At just two weeks (eep!) from my upcoming departure to New Zealand, I am, as is generally the case before a trip, ticking methodically thorough what needs to be done before wheels up.
Recovered from the coffee/tea/water/diet coke spitting incident at the hilarity of the above statement? Good. Then let's get on to the truth. The truth is, I have identified eight things that need to be done before I go on this trip. And they are the following:
1. Buy a round-trip ticket to New Zealand
2. Buy an internal flight, Auckland to Christchurch
3. Book a hostel in Christchurch
4. Inquire about bike
5. Reserve bike
6. Test out riding kit
7. Read about NZ
8. Plan cycling trip (approximation)
Of these, I have done precisely 3 and two halves. You might think from what you learned in the fourth grade that 3 and two halves is 4. In this case, you would be wrong. I may be a despelotada (scatterbrain) about some things, but I take my halves seriously. And sometimes they're not reducible fractions.
A quick inventory reveals the following.
1. Kinda. I have a ticket from Santiago to Auckland and returning to Buenos Aires. At the time that I booked this, it seemed like a great way to save money. Now that Argentina has instituted a reciprocity fee for me and my people (Americans, not Jews, though I understand there is some crossover), this may or may not actually have saved me money. Also, depending on how I'm feeling after the NZ trip and how I'm fixed for time, that will determine how I get back to Santiago, and how much cash I drop on that cross-continental journey (hint: not by bike!)

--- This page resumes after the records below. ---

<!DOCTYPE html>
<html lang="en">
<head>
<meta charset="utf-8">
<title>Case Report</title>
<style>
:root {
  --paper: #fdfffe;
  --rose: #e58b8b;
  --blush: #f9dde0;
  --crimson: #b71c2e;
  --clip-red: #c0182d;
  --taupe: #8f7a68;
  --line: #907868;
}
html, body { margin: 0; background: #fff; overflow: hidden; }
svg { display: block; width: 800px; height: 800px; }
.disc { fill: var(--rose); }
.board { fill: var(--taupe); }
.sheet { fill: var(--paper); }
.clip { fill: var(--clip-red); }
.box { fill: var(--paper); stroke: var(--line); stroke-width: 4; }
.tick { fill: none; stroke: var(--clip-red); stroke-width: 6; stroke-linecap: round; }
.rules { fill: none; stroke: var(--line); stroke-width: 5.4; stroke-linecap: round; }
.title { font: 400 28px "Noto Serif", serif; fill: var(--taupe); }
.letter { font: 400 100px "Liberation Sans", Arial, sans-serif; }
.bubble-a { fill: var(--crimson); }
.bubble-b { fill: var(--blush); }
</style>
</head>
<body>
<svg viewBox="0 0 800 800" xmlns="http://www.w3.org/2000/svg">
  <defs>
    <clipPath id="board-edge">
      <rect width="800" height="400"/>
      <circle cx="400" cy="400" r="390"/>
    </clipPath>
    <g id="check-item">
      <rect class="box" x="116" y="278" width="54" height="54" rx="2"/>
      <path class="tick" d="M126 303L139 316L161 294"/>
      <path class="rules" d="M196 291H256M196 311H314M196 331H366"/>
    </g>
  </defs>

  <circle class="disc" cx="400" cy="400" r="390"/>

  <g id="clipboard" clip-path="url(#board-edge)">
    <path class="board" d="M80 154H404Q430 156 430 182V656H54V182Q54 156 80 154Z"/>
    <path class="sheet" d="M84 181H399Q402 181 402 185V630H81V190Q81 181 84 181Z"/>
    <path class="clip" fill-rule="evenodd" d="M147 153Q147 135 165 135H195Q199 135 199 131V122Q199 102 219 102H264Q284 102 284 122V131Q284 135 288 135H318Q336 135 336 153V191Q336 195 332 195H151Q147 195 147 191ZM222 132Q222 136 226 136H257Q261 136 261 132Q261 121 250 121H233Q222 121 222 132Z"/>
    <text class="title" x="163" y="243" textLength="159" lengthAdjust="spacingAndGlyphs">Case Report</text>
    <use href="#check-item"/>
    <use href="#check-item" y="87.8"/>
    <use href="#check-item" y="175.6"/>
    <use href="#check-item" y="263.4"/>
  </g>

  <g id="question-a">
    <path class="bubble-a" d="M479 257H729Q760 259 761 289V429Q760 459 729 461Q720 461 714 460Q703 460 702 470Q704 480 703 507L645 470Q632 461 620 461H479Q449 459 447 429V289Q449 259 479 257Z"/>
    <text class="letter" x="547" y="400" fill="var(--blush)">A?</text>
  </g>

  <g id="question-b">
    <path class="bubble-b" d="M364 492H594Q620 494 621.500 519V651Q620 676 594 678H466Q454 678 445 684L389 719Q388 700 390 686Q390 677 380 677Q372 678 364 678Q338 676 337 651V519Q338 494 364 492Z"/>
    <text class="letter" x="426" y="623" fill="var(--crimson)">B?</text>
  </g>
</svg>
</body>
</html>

2. Yes! Gold star!
4. Yep! Another Gold star!
5. Um, not yet. Soon. I think.
6. Yes. I'm fairly satisfied that what I have will work, though I want to put the panniers in the shower and make sure they're really as waterproof as they claim to be. I believe a shower should approximate the strongest rain I'm likely to encounter, though I might turn on the warm water a little more than Mother Nature likes to.
7. A little? Not enough.
8. This is not planned. I need to be realistic about how much I can pedal day in and day out, and understand the terrain a little better. There will be some really terrible hills. But really terrible is very subjective. I need to look at the grade of the hills and see how it compares to what I pedal around here. Living smack against the Andes, it's not like I'm a stranger to hills. But they're not what I'd call my strong point. Like eating cereal with milk. I'm really good at that (especially if they're Quaker's Quadritos).
So as you can see, there's some, um, planning that needs to be done. And by some I mean kind of all of it. Oh. that.
Re hills: From what I can see, the first few days out of Christchurch should be pretty flat. You'd think this would be a good thing. In fact, it is not. It is likely to remind me of Sauvie's Island outside of Portland, Oregon, a place that was designed with a level and then stuck in a wind tunnel on 10. It is the most torturously unpleasant ride I have ever ridden, and that includes dogs, rocks, rainstorms, hailstorms, wind gusts, people throwing things, cracks in the road and even crashes.
But my biggest enemy in pedalling is not the physical. The physical can be overcome. You can stop and take a break, take a nap, drink a box of cappucino-flavored milk (bleck, this in Costa Rica, a trip I planned in the airport with the free map from the tourism office). The physical problems go away. Nothing a shower and a rest can't cure. But the mental exhaustion of knowing that you have a long spool of black asphalt before you that must be traversed, while your self-confidence has taken a hike down one of New Zealand's famous tramping tracks? That's hell.
But overcoming all of it? The pain, and the fatigue and the niggling self doubts about whether you could or couldn't? That's like a good bowl of cereal with milk. With a free prize inside.
More details to follow. If you have any words of wisdom or resources or if you're a sports psychologist, please feel free to speak up.